Under the contract, Nestlé can build a bottling plant covering an area of up to 1 million square feet, or 93,000 square meters. “This would totally destroy the integrity of our small, historic mill town,” said Anderson, of the McCloud Watershed Council.
The contract also allows for 600 daily truck trips, and the trucks could run 24 hours a day all year. Some people are concerned about traffic and pollution. Residents who favor the plant say that plenty of trucks drove through town during logging’s heyday. But other residents say logging trucks peaked at 150 per day, and they did not run at night, on weekends, during the winter or on holidays.

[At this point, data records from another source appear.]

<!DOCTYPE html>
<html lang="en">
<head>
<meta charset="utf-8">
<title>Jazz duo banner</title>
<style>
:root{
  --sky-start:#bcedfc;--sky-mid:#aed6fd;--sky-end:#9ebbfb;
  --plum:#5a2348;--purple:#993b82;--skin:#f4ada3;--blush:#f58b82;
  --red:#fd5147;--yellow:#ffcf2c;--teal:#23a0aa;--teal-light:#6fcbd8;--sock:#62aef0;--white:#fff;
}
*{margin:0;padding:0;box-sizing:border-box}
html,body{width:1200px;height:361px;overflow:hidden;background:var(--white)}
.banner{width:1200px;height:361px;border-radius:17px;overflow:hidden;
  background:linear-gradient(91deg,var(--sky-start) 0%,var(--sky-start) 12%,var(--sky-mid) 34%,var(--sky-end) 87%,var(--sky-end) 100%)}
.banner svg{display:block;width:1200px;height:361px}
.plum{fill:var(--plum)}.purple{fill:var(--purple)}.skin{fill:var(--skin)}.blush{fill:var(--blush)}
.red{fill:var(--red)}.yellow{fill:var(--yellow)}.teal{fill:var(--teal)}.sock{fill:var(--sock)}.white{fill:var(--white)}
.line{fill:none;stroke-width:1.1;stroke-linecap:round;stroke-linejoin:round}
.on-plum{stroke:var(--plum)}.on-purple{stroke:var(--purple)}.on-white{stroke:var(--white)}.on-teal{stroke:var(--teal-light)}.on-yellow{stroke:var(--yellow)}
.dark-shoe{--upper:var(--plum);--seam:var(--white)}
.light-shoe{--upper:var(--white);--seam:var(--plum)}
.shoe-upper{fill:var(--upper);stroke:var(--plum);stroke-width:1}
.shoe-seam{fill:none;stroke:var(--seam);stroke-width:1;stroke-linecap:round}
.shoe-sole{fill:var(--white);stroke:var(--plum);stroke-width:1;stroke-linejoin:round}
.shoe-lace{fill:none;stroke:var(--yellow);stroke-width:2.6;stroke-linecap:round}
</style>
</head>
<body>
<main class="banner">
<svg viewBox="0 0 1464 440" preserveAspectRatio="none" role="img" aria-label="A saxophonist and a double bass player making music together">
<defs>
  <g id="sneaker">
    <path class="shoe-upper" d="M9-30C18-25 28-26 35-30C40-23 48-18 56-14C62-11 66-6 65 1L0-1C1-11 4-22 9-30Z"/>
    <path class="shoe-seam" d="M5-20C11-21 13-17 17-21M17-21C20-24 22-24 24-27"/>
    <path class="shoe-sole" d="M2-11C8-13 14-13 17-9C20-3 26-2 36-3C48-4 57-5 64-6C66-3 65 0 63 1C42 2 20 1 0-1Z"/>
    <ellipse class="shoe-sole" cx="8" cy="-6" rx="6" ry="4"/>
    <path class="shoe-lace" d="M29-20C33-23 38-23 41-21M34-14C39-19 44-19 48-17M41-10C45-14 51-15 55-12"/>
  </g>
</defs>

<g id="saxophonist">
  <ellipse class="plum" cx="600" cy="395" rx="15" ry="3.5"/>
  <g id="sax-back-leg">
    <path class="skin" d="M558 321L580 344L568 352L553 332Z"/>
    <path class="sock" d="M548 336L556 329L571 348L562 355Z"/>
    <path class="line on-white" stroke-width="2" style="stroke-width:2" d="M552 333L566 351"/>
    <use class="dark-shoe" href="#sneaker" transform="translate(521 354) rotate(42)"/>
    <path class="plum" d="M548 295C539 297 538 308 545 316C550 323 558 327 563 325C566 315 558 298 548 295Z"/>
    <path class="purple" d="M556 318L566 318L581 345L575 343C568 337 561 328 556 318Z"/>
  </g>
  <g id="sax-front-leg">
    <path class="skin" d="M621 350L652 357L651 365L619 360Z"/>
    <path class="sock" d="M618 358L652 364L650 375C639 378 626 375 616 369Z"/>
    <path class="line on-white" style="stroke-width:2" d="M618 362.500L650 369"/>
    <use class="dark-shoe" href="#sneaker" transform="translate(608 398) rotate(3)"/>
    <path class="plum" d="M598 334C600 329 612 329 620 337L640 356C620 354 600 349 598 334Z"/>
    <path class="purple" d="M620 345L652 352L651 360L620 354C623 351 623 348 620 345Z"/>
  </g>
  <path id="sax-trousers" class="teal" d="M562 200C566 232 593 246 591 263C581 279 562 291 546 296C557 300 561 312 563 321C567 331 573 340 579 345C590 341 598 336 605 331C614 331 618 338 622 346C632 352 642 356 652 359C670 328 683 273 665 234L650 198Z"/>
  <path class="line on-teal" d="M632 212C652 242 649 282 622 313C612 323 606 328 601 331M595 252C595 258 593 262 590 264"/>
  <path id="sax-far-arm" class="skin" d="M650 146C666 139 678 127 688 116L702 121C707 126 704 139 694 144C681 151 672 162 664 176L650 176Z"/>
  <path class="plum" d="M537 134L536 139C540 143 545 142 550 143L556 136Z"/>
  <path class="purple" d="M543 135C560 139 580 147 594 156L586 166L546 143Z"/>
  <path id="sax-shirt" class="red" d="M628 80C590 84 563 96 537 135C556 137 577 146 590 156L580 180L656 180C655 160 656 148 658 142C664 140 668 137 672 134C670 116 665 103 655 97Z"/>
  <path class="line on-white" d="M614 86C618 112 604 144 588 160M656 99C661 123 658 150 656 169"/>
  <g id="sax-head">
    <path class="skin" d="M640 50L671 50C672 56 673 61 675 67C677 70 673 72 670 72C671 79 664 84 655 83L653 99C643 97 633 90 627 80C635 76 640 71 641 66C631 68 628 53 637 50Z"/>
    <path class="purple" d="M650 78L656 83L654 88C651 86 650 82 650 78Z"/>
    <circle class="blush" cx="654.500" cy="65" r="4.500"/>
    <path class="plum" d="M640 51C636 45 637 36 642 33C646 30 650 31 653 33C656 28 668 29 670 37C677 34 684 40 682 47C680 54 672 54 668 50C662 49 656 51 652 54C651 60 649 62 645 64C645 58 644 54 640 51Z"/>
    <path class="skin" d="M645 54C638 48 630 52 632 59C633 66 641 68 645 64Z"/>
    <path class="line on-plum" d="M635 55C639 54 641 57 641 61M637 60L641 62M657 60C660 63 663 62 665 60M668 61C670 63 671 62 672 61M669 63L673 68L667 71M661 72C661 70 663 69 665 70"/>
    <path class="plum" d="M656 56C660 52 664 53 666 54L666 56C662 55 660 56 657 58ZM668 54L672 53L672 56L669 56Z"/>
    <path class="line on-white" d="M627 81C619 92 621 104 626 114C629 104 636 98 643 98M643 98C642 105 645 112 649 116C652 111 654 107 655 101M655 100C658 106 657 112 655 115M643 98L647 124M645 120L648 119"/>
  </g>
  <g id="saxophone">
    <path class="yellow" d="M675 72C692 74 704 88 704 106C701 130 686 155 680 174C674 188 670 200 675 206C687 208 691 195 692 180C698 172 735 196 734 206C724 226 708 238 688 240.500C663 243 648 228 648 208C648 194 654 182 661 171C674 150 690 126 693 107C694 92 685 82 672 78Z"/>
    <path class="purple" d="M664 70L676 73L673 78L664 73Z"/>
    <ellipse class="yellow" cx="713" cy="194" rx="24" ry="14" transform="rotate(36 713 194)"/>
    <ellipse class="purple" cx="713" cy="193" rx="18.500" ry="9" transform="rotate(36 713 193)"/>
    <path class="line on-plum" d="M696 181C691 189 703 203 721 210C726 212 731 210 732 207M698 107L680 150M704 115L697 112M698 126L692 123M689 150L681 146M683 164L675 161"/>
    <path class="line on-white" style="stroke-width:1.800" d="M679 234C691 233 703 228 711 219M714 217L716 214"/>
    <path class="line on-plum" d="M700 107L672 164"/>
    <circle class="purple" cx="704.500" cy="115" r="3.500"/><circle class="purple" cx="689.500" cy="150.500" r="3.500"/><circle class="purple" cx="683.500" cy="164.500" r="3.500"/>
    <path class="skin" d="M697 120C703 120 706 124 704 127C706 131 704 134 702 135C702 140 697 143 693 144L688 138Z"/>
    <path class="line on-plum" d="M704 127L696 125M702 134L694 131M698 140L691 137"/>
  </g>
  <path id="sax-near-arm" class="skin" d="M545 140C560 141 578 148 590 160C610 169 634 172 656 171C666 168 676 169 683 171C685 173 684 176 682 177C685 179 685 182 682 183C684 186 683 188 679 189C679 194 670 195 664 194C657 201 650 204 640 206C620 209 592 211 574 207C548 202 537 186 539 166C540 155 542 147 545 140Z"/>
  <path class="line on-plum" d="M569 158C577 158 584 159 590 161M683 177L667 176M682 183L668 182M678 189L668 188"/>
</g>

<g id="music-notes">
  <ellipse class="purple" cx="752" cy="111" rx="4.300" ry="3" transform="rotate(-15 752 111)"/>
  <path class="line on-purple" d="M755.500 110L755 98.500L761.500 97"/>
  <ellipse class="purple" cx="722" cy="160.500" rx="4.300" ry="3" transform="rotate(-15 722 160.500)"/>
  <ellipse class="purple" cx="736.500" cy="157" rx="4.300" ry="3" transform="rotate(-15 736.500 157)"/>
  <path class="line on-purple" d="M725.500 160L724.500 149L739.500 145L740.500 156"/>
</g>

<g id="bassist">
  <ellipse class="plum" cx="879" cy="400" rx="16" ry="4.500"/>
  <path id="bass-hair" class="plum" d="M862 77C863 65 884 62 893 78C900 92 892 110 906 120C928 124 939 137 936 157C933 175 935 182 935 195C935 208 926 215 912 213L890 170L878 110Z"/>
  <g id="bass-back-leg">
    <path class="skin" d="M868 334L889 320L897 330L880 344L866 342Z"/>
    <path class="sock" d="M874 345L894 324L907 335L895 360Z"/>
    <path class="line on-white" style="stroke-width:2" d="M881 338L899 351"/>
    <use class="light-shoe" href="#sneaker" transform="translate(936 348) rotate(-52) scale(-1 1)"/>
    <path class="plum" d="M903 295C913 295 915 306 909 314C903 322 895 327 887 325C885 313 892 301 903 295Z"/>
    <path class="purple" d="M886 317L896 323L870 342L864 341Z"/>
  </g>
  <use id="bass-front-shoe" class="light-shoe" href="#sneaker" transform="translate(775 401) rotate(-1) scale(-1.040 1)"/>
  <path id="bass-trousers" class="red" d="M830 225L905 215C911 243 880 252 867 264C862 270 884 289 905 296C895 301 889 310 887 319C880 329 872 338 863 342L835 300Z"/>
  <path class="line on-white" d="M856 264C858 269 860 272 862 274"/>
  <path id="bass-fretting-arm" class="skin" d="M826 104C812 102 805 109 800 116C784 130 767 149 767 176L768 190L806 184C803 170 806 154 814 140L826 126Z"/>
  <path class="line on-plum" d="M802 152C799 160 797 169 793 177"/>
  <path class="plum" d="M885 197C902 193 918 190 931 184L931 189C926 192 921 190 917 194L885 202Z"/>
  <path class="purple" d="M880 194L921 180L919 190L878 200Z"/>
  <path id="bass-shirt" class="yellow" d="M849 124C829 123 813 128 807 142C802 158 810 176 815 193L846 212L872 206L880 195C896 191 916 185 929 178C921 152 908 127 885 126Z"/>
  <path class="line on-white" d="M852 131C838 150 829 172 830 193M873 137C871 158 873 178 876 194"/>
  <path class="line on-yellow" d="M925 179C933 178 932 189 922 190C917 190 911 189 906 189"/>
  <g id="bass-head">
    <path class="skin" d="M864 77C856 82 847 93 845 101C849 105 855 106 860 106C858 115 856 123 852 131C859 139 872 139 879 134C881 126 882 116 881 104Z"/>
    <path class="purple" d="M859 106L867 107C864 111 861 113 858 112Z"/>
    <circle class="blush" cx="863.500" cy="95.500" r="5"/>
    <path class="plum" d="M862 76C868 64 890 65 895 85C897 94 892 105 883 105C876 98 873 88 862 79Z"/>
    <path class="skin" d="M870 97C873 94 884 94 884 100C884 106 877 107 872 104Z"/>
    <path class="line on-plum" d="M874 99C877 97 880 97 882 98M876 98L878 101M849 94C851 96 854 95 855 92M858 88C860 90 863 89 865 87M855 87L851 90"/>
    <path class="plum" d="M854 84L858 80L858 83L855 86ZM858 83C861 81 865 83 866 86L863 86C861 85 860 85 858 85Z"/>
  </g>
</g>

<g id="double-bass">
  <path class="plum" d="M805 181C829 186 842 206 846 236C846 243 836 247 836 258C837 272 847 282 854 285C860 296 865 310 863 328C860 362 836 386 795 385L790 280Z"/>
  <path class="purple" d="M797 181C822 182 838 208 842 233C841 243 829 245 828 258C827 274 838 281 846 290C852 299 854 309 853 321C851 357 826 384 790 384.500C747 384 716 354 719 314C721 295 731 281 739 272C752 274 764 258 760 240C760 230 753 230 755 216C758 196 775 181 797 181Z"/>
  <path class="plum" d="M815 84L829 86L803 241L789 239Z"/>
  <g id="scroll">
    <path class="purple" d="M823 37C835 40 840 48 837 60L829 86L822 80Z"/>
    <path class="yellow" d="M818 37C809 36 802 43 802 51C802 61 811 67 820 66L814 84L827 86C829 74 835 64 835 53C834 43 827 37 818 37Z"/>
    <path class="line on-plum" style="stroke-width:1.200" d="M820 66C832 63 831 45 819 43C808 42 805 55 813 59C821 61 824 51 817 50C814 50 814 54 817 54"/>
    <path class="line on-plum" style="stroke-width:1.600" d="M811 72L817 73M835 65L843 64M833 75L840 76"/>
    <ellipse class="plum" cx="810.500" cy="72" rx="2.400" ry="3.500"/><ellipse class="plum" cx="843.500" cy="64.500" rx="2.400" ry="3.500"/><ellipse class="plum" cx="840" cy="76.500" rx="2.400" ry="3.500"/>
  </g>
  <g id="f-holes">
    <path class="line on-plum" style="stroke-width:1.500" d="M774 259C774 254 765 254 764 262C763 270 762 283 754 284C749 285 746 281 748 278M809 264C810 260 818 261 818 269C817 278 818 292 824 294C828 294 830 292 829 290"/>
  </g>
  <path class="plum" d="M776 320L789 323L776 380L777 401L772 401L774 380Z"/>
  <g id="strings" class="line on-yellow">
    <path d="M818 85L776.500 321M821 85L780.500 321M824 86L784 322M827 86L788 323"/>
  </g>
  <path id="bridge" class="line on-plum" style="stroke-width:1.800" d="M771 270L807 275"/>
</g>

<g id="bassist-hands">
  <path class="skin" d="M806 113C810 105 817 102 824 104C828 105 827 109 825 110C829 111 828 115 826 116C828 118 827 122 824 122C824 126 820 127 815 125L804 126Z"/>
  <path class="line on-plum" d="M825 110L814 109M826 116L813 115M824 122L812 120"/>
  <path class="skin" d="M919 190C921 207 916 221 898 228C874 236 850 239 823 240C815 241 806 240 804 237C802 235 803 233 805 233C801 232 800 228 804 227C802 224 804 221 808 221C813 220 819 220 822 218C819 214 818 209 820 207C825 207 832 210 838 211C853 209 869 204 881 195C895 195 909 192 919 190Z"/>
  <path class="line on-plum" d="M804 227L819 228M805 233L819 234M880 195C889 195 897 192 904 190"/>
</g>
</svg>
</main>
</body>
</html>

Project supporters hope that jobs at Nestlé will strengthen the town’s economy. But the ECONorthwest report said that, of the 60 to 240 jobs predicted by Nestlé to be generated at various stages of operation, most “would likely be filled by people who do not currently live in McCloud.” It said some jobs probably would be seasonal, and only low-paying production jobs would be open to local residents.
Still, even low-paying jobs would be welcomed, said Dickinson, the board president. “I know people in town who would dearly love to have a $10-an-hour job with benefits,” he said. “I don’t think their expectations are all that high.”
He added: “Most of the businesses in town are dying. Forty percent are not occupied.” Conservationists point to tourism as an alternative to the bottling plant but, he said, “tourism doesn’t contribute a lot of money.”
Knight, of the fishery group, said Nestlé would not take care of local residents the way the town’s lumber company once did. “Any comparison of what Nestlé is trying to do to that is a complete fallacy,” he said.
Jane Lazgin, a spokeswoman for Nestlé Waters North America, said: “I think it’s appropriate that communities would have questions and concerns. In most cases, we’re welcomed because we’re able to offer a rural community an economic benefit, while harvesting responsibly a natural resource and providing jobs that otherwise have been lost.”